## REQUIREMENT
In the data below, the answer is the run of lines from the line containing "256L96 228M125 318C116" through the line containing "208L245 246C252 259", both included; print it exactly and nothing else.

**** GIVEN RECORDS

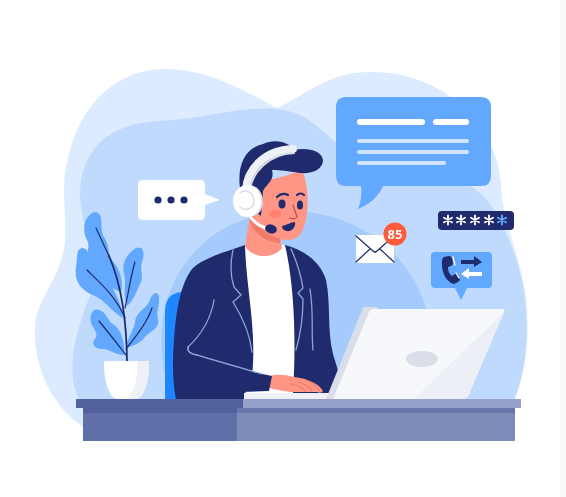
<!DOCTYPE html>
<html lang="en">
<head>
<meta charset="utf-8">
<title>Customer support agent</title>
<style>
:root {
  --paper: #ffffff; --edge: #fafafa;
  --sky-pale: #dcebff; --sky: #c0dafe; --sky-deep: #a5cbfd;
  --blue: #62a8ff; --blue-strong: #1e86ff; --blue-light: #cfe4ff;
  --navy: #1f2b6c; --navy-dark: #17225c; --seam: #8fa3d6;
  --skin: #ff9585; --skin-shade: #f07a6c; --blush: #ff7f70; --alert: #ff5a3c;
  --desk-left: #5f6fa8; --desk-right: #7d8bb9; --desk-top-left: #52629c; --desk-top-right: #96a2c9;
  --grey: #d9dee8; --grey-light: #eef1f6;
}
html, body { margin: 0; background: var(--paper); overflow: hidden; }
svg { display: block; width: 566px; height: 497px; }
.line { fill: none; stroke-linecap: round; stroke-linejoin: round; }
.seam { stroke: var(--seam); stroke-width: 1.3; }
.badge { font: 700 13px "Open Sans", "Noto Sans", sans-serif; fill: var(--paper); text-anchor: middle; }
</style>
</head>
<body>
<svg viewBox="0 0 566 497" role="img" aria-label="Support agent with a headset working at a laptop">
  <defs>
    <g id="asterisk" class="line" stroke-width="1.9">
      <path d="M0-4.6V4.6M-4-2.3L4 2.3M-4 2.3L4-2.3"/>
    </g>
    <clipPath id="backdrop-clip">
      <path d="M80 400V180C82 140 112 120 160 118C220 116 250 110 290 116C350 124 370 150 420 166C480 184 508 226 520 280C530 330 530 370 513 400Z"/>
    </clipPath>
  </defs>

  <rect width="566" height="497" fill="var(--paper)"/>
  <rect x="560" width="6" height="497" fill="var(--edge)"/>

  <g id="backdrop">
    <path fill="var(--sky-pale)" d="M84 428C50 404 33 366 35 326C37 296 63 276 65 240C67 212 60 190 68 158C80 105 116 69 165 69C205 69 240 88 277 108C305 96 325 73 368 72C440 70 497 122 501 184C503 224 518 250 525 290C531 336 526 372 514 402V428Z"/>
    <path fill="var(--sky)" d="M80 402C64 372 76 330 90 296C102 262 80 226 80 194C81 146 112 123 160 121C206 119 236 106 277 109C316 113 322 138 352 152C400 174 462 164 490 204C504 224 518 256 524 292C530 336 526 372 513 402Z"/>
    <path fill="var(--sky-deep)" clip-path="url(#backdrop-clip)" d="M174 402C152 352 158 290 196 250C232 212 292 202 342 220C394 240 428 284 432 340C433 364 428 384 420 402Z"/>
  </g>

  <g id="plant">
    <g fill="var(--blue)">
      <path d="M121 293C112 286 95 281 88 267C82 257 92 250 87 240C81 229 85 213 96 212C105 215 99 229 104 237C110 246 107 252 112 260C120 270 124 280 121 293Z"/>
      <path d="M123 318C112 312 104 299 93 295C80 290 74 280 76 267C78 254 76 250 82 248C90 248 88 260 93 267C98 274 108 274 112 285C115 294 122 304 123 318Z"/>
      <path d="M127 306C122 292 127 284 124 274C121 262 128 253 136 248C144 245 145 254 142 262C139 270 145 276 140 284C136 292 134 300 127 306Z"/>
      <path d="M126 349C127 337 134 331 135 322C137 310 147 309 150 300C152 293 158 290 159 297C160 305 156 311 158 319C160 329 150 331 145 337C140 344 133 345 126 349Z"/>
      <path d="M125 355C115 355 108 348 102 349C96 350 90 343 95 339C99 335 94 329 91 323C89 314 93 308 99 310C108 313 107 321 114 325C122 330 124 343 125 355Z"/>
    </g>
    <g class="line" stroke="var(--navy)" stroke-width="1.2">
      <path stroke-width="1.8" d="M127 366C127 330 124 290 109 256"/>
      <path d="M109 256L96 228M125 318C116 296 100 283 87 270M125 308C129 290 131 275 135 262M126 349C136 336 147 323 152 308M126 355C116 342 108 332 99 321"/>
    </g>
    <path fill="var(--paper)" d="M104 361H149C149 376 147 387 142 395Q139 399 134 399H119Q114 399 111 395C106 387 104 376 104 361Z"/>
    <path fill="var(--grey-light)" d="M137 361H149C149 376 147 387 142 395Q139 399 134 399H126C136 390 138 376 137 361Z"/>
  </g>

  <path id="chair" fill="var(--blue-strong)" d="M165 400V312Q165 293 182 292H210V400Z"/>

  <g id="agent">
    <g id="torso">
      <path fill="var(--paper)" d="M243 246C252 240 271 238 286 247L300 300L294 394H236Z"/>
      <path fill="var(--skin)" d="M251 208L245 246C252 259 274 259 282 248L279 226Z"/>
      <path fill="var(--skin-shade)" d="M252 214C258 228 268 236 280 238L280 243C264 242 254 232 250 222Z"/>
      <path fill="var(--navy)" d="M285 245C304 250 320 261 326 280C331 304 327 330 333 354L342 384L330 394H293C296 344 295 288 285 245Z"/>
      <path fill="var(--navy)" d="M245 245C225 252 203 258 192 269C180 285 176 312 174 340C172 362 173 386 176 399H245V394L252 376C257 330 246 288 245 245Z"/>
      <g class="line seam">
        <path d="M233 250C230 264 231 278 234 287L241 295L233 302C243 318 250 334 252 352"/>
        <path d="M291 249C297 262 301 276 303 288L298 293L303 299C303 316 300 336 296 350"/>
        <path d="M214 300C211 318 202 334 188 347C187 352 191 354 197 355L252 373"/>
        <path d="M310 289C314 314 311 330 313 350"/>
      </g>
    </g>

    <g id="head">
      <path fill="var(--skin)" d="M249 180C264 183 280 178 302 170C308 184 309 202 306 219C304 232 298 240 288 240C272 240 258 227 251 213Z"/>
      <path fill="var(--navy)" d="M240 188C237 165 245 148 263 144C274 139 288 141 294 150C306 147 322 150 323 160C323 169 313 174 300 173C288 171 280 170 272 170C275 181 266 184 263 191L261 216L248 206Z"/>
      <g class="line" stroke="var(--navy)" stroke-width="2.2">
        <path d="M277 197C280 194 284 193 288 195M297 195C299 193 302 193 304 195"/>
      </g>
      <ellipse cx="282" cy="204" rx="3.5" ry="4.5" fill="var(--navy)"/>
      <ellipse cx="300" cy="205" rx="3" ry="4.5" fill="var(--navy)"/>
      <path class="line" stroke="#c64d50" stroke-width="1.3" d="M293 205L297 217Q295 220 290 218"/>
      <ellipse cx="275" cy="214" rx="6" ry="4" fill="var(--blush)"/>
      <path fill="var(--navy)" d="M282 226C287 225 291 222 295 222C296 228 291 232 286 231C283 230 282 228 282 226Z"/>
    </g>

    <g id="headset">
      <path class="line" stroke="var(--grey-light)" stroke-width="8" stroke-linecap="butt" d="M246 190C247 170 264 150 293 149"/>
      <path class="line" stroke="var(--grey)" stroke-width="2" stroke-linecap="butt" d="M250 190C252 173 268 154 294 153"/>
      <path class="line" stroke="var(--paper)" stroke-width="3" d="M248 212C252 222 260 227 270 229"/>
      <ellipse cx="271" cy="229" rx="6" ry="4.5" transform="rotate(18 271 229)" fill="var(--navy)"/>
      <path fill="var(--grey)" d="M248 185C258 185 263 193 263 202C263 211 257 217 248 217Z"/>
      <ellipse cx="247" cy="201" rx="14" ry="16" fill="var(--paper)"/>
      <path class="line" stroke="var(--grey)" stroke-width="1.6" d="M240 193C246 188 254 193 254 201C254 208 246 212 240 207"/>
    </g>
  </g>

  <g id="laptop">
    <path fill="var(--grey-light)" d="M244 393H334V399H244Z"/>
    <path fill="var(--grey)" d="M326 399L362 310Q363 307 366 307H378L344 399Z"/>
    <path fill="#f7f8fb" d="M333 399L369 312Q370 309 374 309H502Q505 309 504 312L469 394Q467 399 462 399Z"/>
    <path fill="#eceff5" d="M504 312L469 394Q467 399 462 399H414Z"/>
    <ellipse cx="422" cy="359" rx="16" ry="8" fill="var(--grey)"/>
  </g>

  <g id="hands">
    <path fill="var(--skin)" d="M270 376C278 373 290 376 300 378C310 380 319 384 323 391Q321 394 317 392H290C281 391 274 389 269 388Z"/>
    <path class="line" stroke="var(--skin-shade)" stroke-width="1.2" d="M298 382C305 384 309 387 312 391M291 384C298 385 302 388 305 391M306 380C313 383 317 386 319 390"/>
    <path fill="var(--navy)" d="M190 354L253 372L272 376L269 391L240 392L180 376Z"/>
    <path class="line seam" d="M188 347C187 352 191 354 197 355L262 374"/>
  </g>

  <g id="desk">
    <rect x="76" y="399" width="445" height="9" fill="var(--desk-top-left)"/>
    <rect x="243" y="399" width="278" height="9" fill="var(--desk-top-right)"/>
    <rect x="83" y="408" width="432" height="33" fill="var(--desk-left)"/>
    <rect x="237" y="408" width="278" height="33" fill="var(--desk-right)"/>
    <rect x="83" y="408" width="432" height="5" fill="var(--navy)" opacity=".22"/>
  </g>

  <g id="typing-bubble">
    <path fill="var(--paper)" d="M143 180H200Q205 180 205 185V194L220 200L205 205V215Q205 220 200 220H143Q138 220 138 215V185Q138 180 143 180Z"/>
    <g fill="var(--navy)">
      <circle cx="158" cy="200" r="3.6"/>
      <circle cx="171" cy="200" r="3.6"/>
      <circle cx="184" cy="200" r="3.6"/>
    </g>
  </g>

  <g id="message-bubble">
    <path fill="var(--blue)" d="M346 97H481Q491 97 491 107V176Q491 186 481 186H383C379 196 370 204 358 209C361 202 362 194 361 186H346Q336 186 336 176V107Q336 97 346 97Z"/>
    <g class="line" stroke="var(--paper)" stroke-width="6">
      <path d="M360 122H422M436 122H466"/>
      <path stroke="var(--blue-light)" stroke-width="4" d="M359 141H467M359 152H467M359 163H444"/>
    </g>
  </g>

  <g id="mail">
    <rect x="356" y="235" width="38" height="28" rx="1" fill="var(--paper)"/>
    <path class="line" stroke="var(--navy)" stroke-width="1.2" d="M356 236L373 251Q375 253 377 251L394 236M356 262L370 249M394 262L380 249"/>
    <circle cx="395" cy="234" r="11.5" fill="var(--alert)"/>
    <text class="badge" x="395" y="239">85</text>
  </g>

  <g id="password">
    <rect x="438" y="211" width="76" height="19" rx="4" fill="var(--navy)"/>
    <g stroke="var(--paper)">
      <use href="#asterisk" x="448" y="220"/>
      <use href="#asterisk" x="461" y="220"/>
      <use href="#asterisk" x="475" y="220"/>
      <use href="#asterisk" x="489" y="220"/>
    </g>
    <use href="#asterisk" x="502" y="220" stroke="var(--blue)"/>
  </g>

  <g id="call-transfer">
    <path fill="var(--blue)" d="M435 252H488Q492 252 492 256V284Q492 288 488 288H467L461 300L455 288H435Q431 288 431 284V256Q431 252 435 252Z"/>
    <path fill="var(--navy)" d="M444 257L449 256Q451 256 452 258L453 263Q453 265 451 266L448 267C448 271 449 274 452 276L455 274Q457 273 458 275L460 279Q460 281 458 282L454 284C446 282 441 272 442 261Q442 258 444 257Z"/>
    <path class="line" stroke="var(--paper)" stroke-width="1.3" d="M453 257L455 265M456 273L459 278"/>
    <path fill="var(--navy)" d="M461 260H474V256L482 262L474 267V264H461Z"/>
    <path fill="var(--paper)" d="M482 272H469V268L461 274L469 279V276H482Z"/>
  </g>
</svg>
</body>
</html>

********

## SOLUTION
      <path d="M109 256L96 228M125 318C116 296 100 283 87 270M125 308C129 290 131 275 135 262M126 349C136 336 147 323 152 308M126 355C116 342 108 332 99 321"/>
    </g>
    <path fill="var(--paper)" d="M104 361H149C149 376 147 387 142 395Q139 399 134 399H119Q114 399 111 395C106 387 104 376 104 361Z"/>
    <path fill="var(--grey-light)" d="M137 361H149C149 376 147 387 142 395Q139 399 134 399H126C136 390 138 376 137 361Z"/>
  </g>

  <path id="chair" fill="var(--blue-strong)" d="M165 400V312Q165 293 182 292H210V400Z"/>

  <g id="agent">
    <g id="torso">
      <path fill="var(--paper)" d="M243 246C252 240 271 238 286 247L300 300L294 394H236Z"/>
      <path fill="var(--skin)" d="M251 208L245 246C252 259 274 259 282 248L279 226Z"/>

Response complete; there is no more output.